Senior Member
#37
Thanks!,

I figured out the reason for the 'bent' stringer:
I'd made copies of the original plan on smaller sheets, luckily at 100%, so scale was still right.

I built the fuselage in two runs (my cardboard underlayment was a bit small).
Apparently I did not properly line up for the rear half and placed the second support behind the canopy slanting forward.
This caused the holes for the stringers to not line up.

Well, this is my second balsa built ever and the last one was over 20 years ago (tiger moth), so it is not too bad :)

BTW what would be better (weight wise): use the paper that came with the kit and use the 'shrinking lacker' (don't know the english for it, we call it 'spanlak')
or go with monokote or something similar (kind of removes the warbird look I guess)?
 

xuzme720

Dedicated foam bender
Mentor
#40
BTW what would be better (weight wise): use the paper that came with the kit and use the 'shrinking lacker' (don't know the english for it, we call it 'spanlak')
...
Sounds like it might be what we call Dope, as in Dope and tissue covering. My first balsa build was a freeflight glider that I covered in tissue and dope...what an ordeal!

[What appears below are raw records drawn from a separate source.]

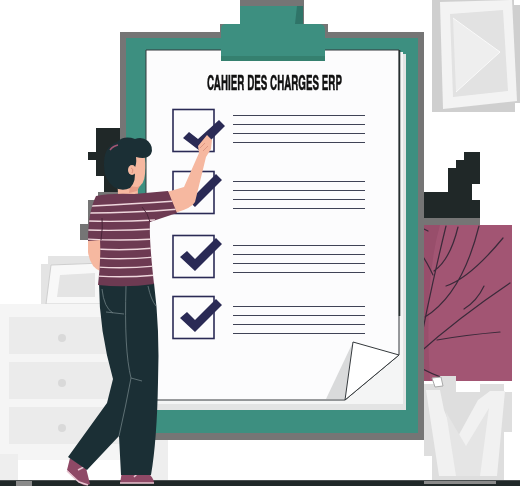
<!DOCTYPE html>
<html lang="fr">
<head>
<meta charset="utf-8">
<title>Cahier des charges ERP</title>
<style>
:root {
  --board: #3d8f80;
  --board-dark: #2f7468;
  --edge: #757575;
  --paper: #fcfcfd;
  --under: #e3e4e4;
  --ink: #2a2a55;
  --rule: #3f4356;
  --night: #1b2f35;
  --black: #202828;
  --skin: #f6b8a0;
  --shirt: #6d3a52;
  --plum: #a25573;
  --mist: #f0f0f0;
  --fog: #e4e4e4;
  --cloud: #d9d9d9;
}
html, body { margin: 0; overflow: hidden; background: #fff; }
svg { display: block; width: 520px; height: 486px; }
.title { font: bold 20px "TeX Gyre Heros Cn", "Liberation Sans", sans-serif; fill: #111; stroke: #111; stroke-width: .4; }
.box { fill: none; stroke: var(--ink); stroke-width: 1.6; }
.tick { fill: var(--ink); }
.rules { fill: none; stroke: var(--rule); stroke-width: 1.1; }
.vein { fill: none; stroke: #3b2a3a; stroke-width: 1.2; stroke-linecap: round; }
.seam { fill: none; stroke: #6f8085; stroke-width: .8; }
.stripe { fill: none; stroke: #eed6dc; stroke-width: 1.4; }
</style>
</head>
<body>
<svg viewBox="0 0 520 486" role="img" aria-label="Une personne coche une liste sur un grand porte-bloc">
  <defs>
    <g id="checkbox">
      <rect class="box" x="0" y="0" width="41" height="42"/>
    </g>
    <path id="tick" class="tick" d="M8 22L15 16L23 24L44 3L50 9L23 36Z"/>
    <path id="paragraph" class="rules" d="M0 0H132M0 9H132M0 18H132M0 27H132"/>
    <clipPath id="shirt-shape">
      <path d="M96 196Q110 193 134 194L168 191L177 213L150 222Q149 240 154 284Q126 288 98 285Q101 262 100 240L88 241Q88 212 96 196Z"/>
    </clipPath>
    <clipPath id="leaf-area"><rect x="416" y="225" width="96" height="156"/></clipPath>
  </defs>

  <g id="wall-frame">
    <path fill="#cfcfcf" d="M432 0H514V5H520V103H515V112H432Z"/>
    <path fill="#f3f3f3" d="M440 2L512 0L517 101L443 109Z"/>
    <path fill="#e2e2e2" d="M450 14L503 10L508 91L453 97Z"/>
    <path fill="#eeeeee" d="M453 18L500 52L456 92Z"/>
    <path fill="none" stroke="#fafafa" d="M453 18L500 52L456 92"/>
  </g>

  <g id="drawers">
    <path fill="var(--fog)" d="M41 264H48V256H104V306H41Z"/>
    <path fill="#f8f8f8" stroke="#cfcfcf" d="M51 265L103 263V304H46Z"/>
    <path fill="var(--fog)" d="M60 275L95 273V297H57Z"/>
    <rect fill="#f5f5f5" x="0" y="304" width="150" height="156"/>
    <g fill="#ebebeb">
      <rect x="9" y="317" width="132" height="37"/>
      <rect x="9" y="362" width="132" height="37"/>
      <rect x="9" y="407" width="132" height="37"/>
    </g>
    <g fill="var(--cloud)">
      <circle cx="62" cy="338" r="4"/>
      <circle cx="62" cy="383" r="4"/>
      <circle cx="62" cy="428" r="4"/>
    </g>
    <path fill="#eeeeee" d="M0 454H18V481H0ZM150 434H168V481H150Z"/>
  </g>

  <g id="plant">
    <path fill="var(--black)" d="M424 192H448V168H456V160H464V152H480V184H472V200H480V225H424Z"/>
    <path fill="var(--edge)" d="M416 225H424V218H480V225H512V229H416Z"/>
    <rect fill="var(--plum)" x="416" y="225" width="96" height="156"/>
    <g clip-path="url(#leaf-area)">
      <path fill="#8d4662" opacity=".45" d="M416 225H440Q424 280 430 381H416Z"/>
      <path class="vein" d="M417 361Q428 300 446 226M425 317Q462 294 479 226M418 354Q458 318 510 283M437 340Q465 335 500 332M446 286Q470 278 503 238M433 275Q424 256 417 249M434 271Q450 260 458 227M416 365Q430 374 452 381M464 309Q477 301 484 286M416 225L428 231"/>
    </g>
    <path fill="#dedede" d="M424 384H440V376H456V392H480V384H504V392H512V432H504V480H432V456H424Z"/>
    <path fill="#f1f1f1" d="M426 390H440L444 410L456 440L478 400L490 391H505L497 476H439Z"/>
    <path fill="#e5e5e5" d="M446 412L466 446L489 408L480 476H456Z"/>
    <path fill="#fff" stroke="#a9a9a9" d="M432 378L441 377L443 386L435 387Z"/>
  </g>

  <g id="floor">
    <rect fill="var(--black)" x="0" y="480" width="520" height="6"/>
    <path stroke="#4a4f50" d="M0 480.500H520"/>
    <path fill="#8a8a8a" d="M16 481H32V486H16ZM424 481H496V484H424Z"/>
  </g>

  <g id="clipboard">
    <path fill="var(--edge)" d="M120 32H220V24H240V0H304V24H328V32H424V440H150V428H120Z"/>
    <path fill="var(--board)" d="M126 38H418V433H152L126 420Z"/>
    <path fill="var(--under)" d="M150 54H406V410H150Z"/>
    <path fill="#f4f5f5" d="M148 52H403V404H148Z"/>
    <path fill="var(--paper)" stroke="#34393c" stroke-width="1" d="M146 50H399V355L345 400H146Z"/>
    <path stroke="#26302f" stroke-width="1.600" d="M399.500 50V316"/>
    <path fill="var(--board)" d="M221 61V29Q221 24 226 24H240V6H302V24H319Q325 24 325 30V61Z"/>
    <path fill="var(--board)" d="M240 6H297V24H240Z"/>
    <path fill="var(--board-dark)" d="M297 6H303V24H295Z"/>
    <path fill="#35806f" d="M221 56H325V61H221Z"/>
    <path fill="#d9dadb" d="M353 342L326 399H345Z"/>
    <path fill="#fff" stroke="#34393c" stroke-width="1" stroke-linejoin="round" d="M353 342L399 355L345 400Z"/>
  </g>

  <g id="checklist">
    <text class="title" x="207" y="90" textLength="135" lengthAdjust="spacingAndGlyphs">CAHIER DES CHARGES ERP</text>
    <use href="#checkbox" x="173" y="109.500"/>
    <use href="#checkbox" x="173" y="171.500"/>
    <use href="#checkbox" x="173" y="235.500"/>
    <use href="#checkbox" x="173" y="296.500"/>
    <path class="tick" d="M183 138L189 132L198 139L219 120L225 126L200 151Z"/>
    <use href="#tick" x="172" y="171"/>
    <use href="#tick" x="172" y="235"/>
    <use href="#tick" x="172" y="296"/>
    <use href="#paragraph" x="233" y="115.500"/>
    <use href="#paragraph" x="233" y="181.500"/>
    <use href="#paragraph" x="233" y="245.500"/>
    <use href="#paragraph" x="233" y="306.500"/>
  </g>

  <g id="person">
    <g id="dark-blocks">
      <path fill="var(--black)" d="M96 128H120V192H104V176H96V160H88V152H96Z"/>
      <path fill="var(--edge)" d="M88 200H98V192H120V198H100V240H80V224H88Z"/>
    </g>
    <g id="shoes">
      <path fill="#8f4966" d="M70 458L86 468L90 484Q84 488 78 481L67 470Z"/>
      <path fill="#8f4966" d="M122 472H146Q154 477 154 483H120Z"/>
      <path fill="none" stroke="#e7c4d0" stroke-width="1.500" d="M67 471L79 482L88 485M120 483H154M78 470L84 467M134 477L138 473"/>
    </g>
    <g id="trousers">
      <path fill="var(--night)" d="M99 283H154Q160 330 158 382Q157 440 151 475H121L119 436L87 470L68 457L107 403L113 379Q99 330 99 283Z"/>
      <path class="seam" d="M106 312L124 314M126 286Q124 350 131 378Q126 405 119 436M131 378L142 381M102 289Q104 308 113 313M148 286Q151 300 156 306"/>
    </g>
    <g id="resting-arm">
      <path fill="var(--skin)" d="M88 238H102L104 252L102 272Q90 268 88 252Z"/>
    </g>
    <g id="raised-arm">
      <path fill="var(--skin)" d="M167 192L184 187L199 153L198 146L207 135L212 140L211 149L206 157L195 202Q192 208 175 213Z"/>
      <path fill="none" stroke="#d98f7c" stroke-width=".8" d="M200 148L205 143M203 151L208 146"/>
    </g>
    <g id="neck">
      <path fill="var(--skin)" d="M117 172L137 166L138 195Q128 200 118 195Z"/>
      <path fill="#e79d87" d="M130 186L141 184L137 191L129 193Z"/>
    </g>
    <g id="shirt" clip-path="url(#shirt-shape)">
      <rect fill="var(--shirt)" x="84" y="188" width="98" height="100"/>
      <path class="stripe" d="M92 206Q130 204 176 201M90 213Q130 213 180 209M88 221Q120 222 155 220M86 230Q120 231 155 229M86 239Q120 241 155 239M96 249Q125 251 155 248M96 258Q125 260 155 257M96 267Q125 269 155 266M96 276Q125 278 156 275"/>
      <path fill="none" stroke="#4b2639" stroke-width="1" d="M150 222Q148 213 142 207M101 240Q103 227 102 218"/>
    </g>
    <g id="head">
      <path fill="var(--skin)" d="M126 154L144 152Q146 162 145 174Q144 186 137 187L128 186Z"/>
      <path fill="var(--night)" d="M104 166Q103 147 117 142Q124 135 135 139Q142 136 148 141Q154 147 151 154Q147 160 136 157Q137 165 134 169Q137 181 130 188Q122 192 114 187Q104 180 104 166Z"/>
      <ellipse fill="var(--skin)" cx="132" cy="170" rx="4" ry="5"/>
      <path fill="none" stroke="#d98f7c" d="M131 168Q134 169 132 173"/>
      <path fill="none" stroke="var(--plum)" stroke-width="1.500" d="M110 150Q113 146 118 145"/>
    </g>
  </g>
</svg>
</body>
</html>
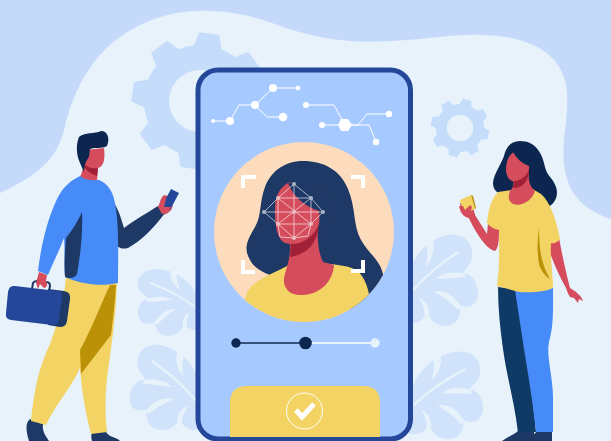
<!DOCTYPE html>
<html lang="en">
<head>
<meta charset="utf-8">
<title>Face recognition</title>
<style>
:root{
  --sky:#c5dafa;--mist:#e7f2fb;--gear:#c5dcfa;--leaf:#d0e3fb;
  --screen:#a6caff;--frame:#24479a;--navy:#0c2650;--hair:#1f3966;
  --blue:#478bf9;--skin:#d54d5d;--skin-shade:#a02037;
  --yellow:#f3d363;--ochre:#bb9207;--peach:#fddcbd;--white:#fff;
}
html,body{margin:0;overflow:hidden;background:var(--mist)}
svg{display:block}
.gear{fill:var(--gear)}.leaf{fill:var(--leaf)}
.navy{fill:var(--navy)}.hair{fill:var(--hair)}.blue{fill:var(--blue)}
.frame{fill:var(--frame)}.skin{fill:var(--skin)}.shade{fill:var(--skin-shade)}
.yellow{fill:var(--yellow)}.ochre{fill:var(--ochre)}.white{fill:var(--white)}
.line{fill:none;stroke:var(--white);stroke-linejoin:round}
.veins{fill:none;stroke:var(--mist);stroke-width:2;stroke-linecap:round}
.cuts{fill:var(--mist)}
</style>
</head>
<body>
<svg width="611" height="441" viewBox="0 0 611 441" role="img" aria-label="Two people beside a large phone that scans a face">
<defs>
  <path id="tooth" d="M-15-51L-10-68H10L15-51Z"/>
  <g id="gear-shape">
    <path fill-rule="evenodd" d="M-56 0A56 56 0 1 1 56 0A56 56 0 1 1-56 0ZM-31 0A31 31 0 1 0 31 0A31 31 0 1 0-31 0Z"/>
    <use href="#tooth"/><use href="#tooth" transform="rotate(45)"/><use href="#tooth" transform="rotate(90)"/><use href="#tooth" transform="rotate(135)"/>
    <use href="#tooth" transform="rotate(180)"/><use href="#tooth" transform="rotate(225)"/><use href="#tooth" transform="rotate(270)"/><use href="#tooth" transform="rotate(315)"/>
  </g>
  <g id="monstera">
    <path class="leaf" d="M0 0C-5-20-24-36-46-36C-58-35-64-28-63-20C-62-11-54-10-53-6C-58-6-64 0-63 10C-61 20-52 20-46 17C-46 26-39 33-28 30C-20 28-18 22-16 18C-14 24-6 27 2 24Z"/>
    <path class="cuts" d="M-54-6C-42-9-36-9-28-5C-38-4-44-4-54-3ZM-47 18C-40 7-34 4-25 4C-34 10-38 14-44 20ZM-18 22C-19 14-17 10-11 7C-15 14-14 18-14 22ZM-30-36C-32-28-28-20-21-15C-24-23-25-29-24-34Z"/>
    <path class="veins" d="M2 8C-12-4-30-14-50-22"/>
  </g>
  <clipPath id="portrait-clip"><circle cx="304" cy="232" r="90"/></clipPath>
</defs>

<g id="backdrop">
  <rect width="611" height="441" fill="var(--sky)"/>
  <path fill="var(--mist)" d="M0 193C36 176 57 160 64 130C74 86 96 46 140 25C184 4 232 9 272 23C313 38 345 44 392 41C434 39 472 30 511 38C546 45 565 64 567 92C569 121 559 146 566 175C572 200 590 212 611 219V441H0Z"/>
  <use href="#gear-shape" class="gear" transform="translate(200 101) rotate(8)"/>
  <use href="#gear-shape" class="gear" transform="translate(460 128) rotate(14) scale(.43)"/>
</g>

<g id="foliage">
  <use href="#monstera" transform="translate(201 305)"/>
  <use href="#monstera" transform="translate(203 400) rotate(12) scale(1.15 1.25)"/>
  <use href="#monstera" transform="translate(405 290) rotate(-8) scale(-1.14 1.35)"/>
  <use href="#monstera" transform="translate(408 402) rotate(-4) scale(-1.18 1.3)"/>
</g>

<g id="phone">
  <rect x="198" y="70" width="212.500" height="369" rx="20" fill="var(--screen)" stroke="var(--frame)" stroke-width="5"/>
  <g id="network">
    <path class="line" d="M213 121H230L239 105H255L273 88H298M255 105L267 117H283M306 105H334L345 125H322M345 125H358L367 114H389M345 125H369L376 142"/>
    <g class="white">
      <circle cx="213" cy="121" r="2"/><circle cx="230" cy="121" r="4"/><circle cx="255" cy="105" r="4"/><circle cx="273" cy="88" r="4"/><circle cx="298" cy="88" r="2.300"/><circle cx="283" cy="117" r="4.300"/>
      <circle cx="306" cy="105" r="3"/><circle cx="322" cy="125" r="3"/><circle cx="389" cy="114" r="3.200"/><circle cx="376" cy="142" r="3.200"/>
      <polygon points="338,125 341,119 348,119 352,125 348,131 341,131"/>
    </g>
  </g>

  <g id="portrait">
    <circle cx="304" cy="232" r="90" fill="var(--peach)"/>
    <g clip-path="url(#portrait-clip)">
      <path class="hair" d="M303 161C285 161 271 171 265 187C259 203 262 215 255 227C249 238 243 246 249 258C252 266 261 272 270 275L352 310H372C379 300 386 288 383 274C380 260 369 254 361 240C353 226 356 208 348 189C340 170 324 161 303 161Z"/>
      <path class="yellow" d="M242 325C244 304 244 292 254 284C265 275 280 271 290 264L318 262C336 266 355 264 362 276C370 288 371 305 373 325Z"/>
      <path class="skin" d="M290 241L318 220C317 238 318 252 323 262L334 265C333 281 321 294 303 295C288 296 281 286 285 274C287 266 291 257 290 241Z"/>
      <path class="shade" d="M291 243C304 240 313 233 319 222C318 243 308 254 290 257Z"/>
      <path class="skin" d="M290 182C279 187 275 197 275 209C275 223 276 238 285 243C298 247 313 239 319 224C325 216 326 207 321 204C308 203 297 195 290 182Z"/>
      <path class="hair" d="M288 183C294 199 307 207 319 211C320 218 319 226 318 235C333 225 333 200 323 187Z"/>
    </g>
    <g id="face-mesh" opacity=".62">
      <path class="line" d="M264 212L278 198L294 184L311 198L323 212L311 224L294 238L278 224ZM264 212H323M278 198H311V224H278ZM294 184V238M278 198L311 224M311 198L278 224M278 224L280 237L294 238L308 236L311 224"/>
      <g class="white"><circle cx="264" cy="212" r="2"/><circle cx="278" cy="198" r="2"/><circle cx="294" cy="184" r="2"/><circle cx="311" cy="198" r="2"/><circle cx="323" cy="212" r="2"/><circle cx="294" cy="212" r="2"/><circle cx="278" cy="224" r="2"/><circle cx="311" cy="224" r="2"/><circle cx="294" cy="238" r="2"/></g>
    </g>
    <path id="scan-corners" class="line" stroke-width="4" style="stroke-linejoin:miter" d="M243 188V177H256M351 177H363V188M243 260V272H255M351 271H363V260"/>
  </g>

  <g id="slider">
    <path class="line" d="M306 343H375" stroke-width="1.500"/>
    <path d="M236 343H306" stroke="var(--navy)" stroke-width="1.500"/>
    <circle class="navy" cx="236" cy="343" r="4.700"/><circle class="navy" cx="305.500" cy="343" r="6.300"/>
    <circle cx="375" cy="343" r="4.700" fill="var(--mist)"/>
  </g>

  <g id="confirm-button">
    <path class="yellow" d="M230 437V403Q230 386 247 386H363Q380 386 380 403V437Z"/>
    <circle class="line" cx="304.500" cy="411" r="18"/>
    <path class="line" stroke-width="5" style="stroke-linejoin:miter" d="M296 410L302 417L314 404"/>
  </g>
</g>

<g id="man">
  <g id="man-shoes" class="hair">
    <path d="M30 419C25 423 26 431 29 441H49C45 435 42 431 43 424Z"/>
    <path d="M92 432C91 435 91 438 92 441H120C117 437 110 438 106 432Z"/>
  </g>
  <g id="trousers">
    <path class="yellow" d="M66 277L117 283C116 316 111 349 107 378C105 398 105 416 107 432L91 434C86 414 82 394 80 368C72 387 56 403 46 425L31 421C34 390 39 367 50 344C58 323 64 301 66 277Z"/>
    <path class="ochre" d="M116 285C115 302 113 319 111 335L81 374L80 350C91 330 101 304 110 285Z"/>
  </g>
  <g id="phone-arm">
    <path class="skin" d="M156 210C160 207 159 199 164 195L168 196L165 203L172 202C174 207 171 213 163 215Z"/>
    <path class="hair" d="M112 200C119 209 121 219 124 228C136 219 147 213 158 206L165 213C154 228 141 241 128 248C121 250 116 247 112 240Z"/>
    <path class="frame" d="M171 189L179 193L170 210L162 206Z"/>
    <path class="skin" d="M158 207L163 197L166 199L164 207L171 207L168 213L162 214Z"/>
  </g>
  <g id="man-head">
    <path class="skin" d="M85 150L104 148C105 156 105 166 98 168L97 181C90 183 83 181 80 177C84 169 84 160 85 150Z"/>
    <path class="shade" d="M84 164C88 168 93 169 98 168L97 176C91 174 87 171 84 167Z"/>
    <path class="navy" d="M80 163C76 154 76 144 79 137C84 132 95 134 101 131C108 131 110 139 107 146C102 149 95 147 90 149C89 153 90 157 87 160C85 163 84 167 84 172Z"/>
  </g>
  <path class="blue" d="M80 176C85 180 92 181 99 180C109 184 114 193 116 209C119 230 118 257 118 283C100 287 80 284 65 277C64 263 65 249 64 238C59 251 53 263 48 275L38 271C41 246 47 220 57 199C63 187 70 181 80 176Z"/>
  <path class="hair" d="M82 212C83 234 80 257 77 274C75 278 70 279 65 277C64 263 65 249 66 238C73 229 78 221 82 212Z"/>
  <g id="briefcase">
    <path d="M32 289L33 283Q34 281 37 281L46 282Q50 282 50 286L49 291" fill="none" stroke="var(--hair)" stroke-width="2"/>
    <path class="hair" d="M48 289L64 291Q71 292 70 299L67 321Q66 327 60 327L48 325Z"/>
    <path class="frame" d="M15 286L57 291Q63 292 62 298L59 320Q58 326 52 325L11 320Q5 319 6 313L8 292Q9 285 15 286Z"/>
  </g>
  <path class="skin" d="M39 272L47 275L46 281C48 284 47 288 44 288L40 284L38 289L36 283Z"/>
</g>

<g id="woman">
  <path class="navy" d="M520 141C511 141 506 147 504 156C501 165 494 173 493 183C493 190 498 195 505 194L526 190C532 198 538 205 547 207C555 205 559 195 556 187C553 178 547 176 545 167C542 152 535 141 520 141Z"/>
  <g id="woman-shoes" class="hair">
    <path d="M518 431C514 435 507 437 502 441H534V430Z"/><path d="M537 431C534 434 531 438 531 441H552V430Z"/>
  </g>
  <g id="jeans">
    <path d="M498 287L521 290L528 350C530 380 534 408 536 432L518 433C515 404 507 378 503 349C500 328 498 307 498 287Z" fill="#103a66"/>
    <path class="blue" d="M515 290L553 287C553 306 554 325 549 342C546 356 553 377 553 397V432H536C533 402 528 374 524 349Z"/>
  </g>
  <g id="right-arm">
    <path class="skin" d="M545 240L559 238C562 254 566 273 570 288C575 291 581 295 583 301L579 299L578 303L574 298L570 297C568 294 567 291 566 288C557 272 551 256 545 240Z"/>
  </g>
  <path class="skin" d="M488 223L499 227C499 238 499 248 495 251C486 249 475 232 468 216C463 217 461 209 460 203L466 205L473 207L475 215L487 234Z"/>
  <path class="yellow" d="M498 192L512 190C518 194 527 193 531 188L541 194C550 202 556 218 560 239C558 242 554 244 551 243C550 259 553 274 553 288C545 292 530 293 519 292L497 286C500 265 499 247 499 230C494 229 489 226 487 223C488 211 491 199 498 192Z"/>
  <path class="ochre" d="M539 228C539 247 541 264 550 279C545 276 541 271 539 264C537 252 537 240 539 228Z"/>
  <path class="skin" d="M513 180L529 169C528 179 529 186 535 191C532 201 521 207 513 204C508 201 508 196 510 191C513 188 514 184 513 180Z"/>
  <path class="shade" d="M514 181C521 180 526 175 529 169C529 181 523 188 513 188Z"/>
  <path class="skin" d="M514 152C507 156 506 164 506 171C507 178 510 182 516 181C524 179 529 173 530 165C523 164 517 159 514 152Z"/>
  <path class="navy" d="M513 152C517 159 523 164 529 166V180C539 177 538 160 530 151Z"/>
  <g id="woman-phone">
    <path class="yellow" d="M460 200L471 195L475 209L464 214Z"/>
    <path class="ochre" d="M471 195L473 196L476 208L475 209Z"/>
    <path class="skin" d="M459 206L463 206L465 210L470 205L472 207L470 214L475 214L473 220L466 217C462 215 460 211 459 206Z"/>
  </g>
</g>
</svg>
</body>
</html>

It flew well though, right up until it crashed into a tree trunk on a long landing...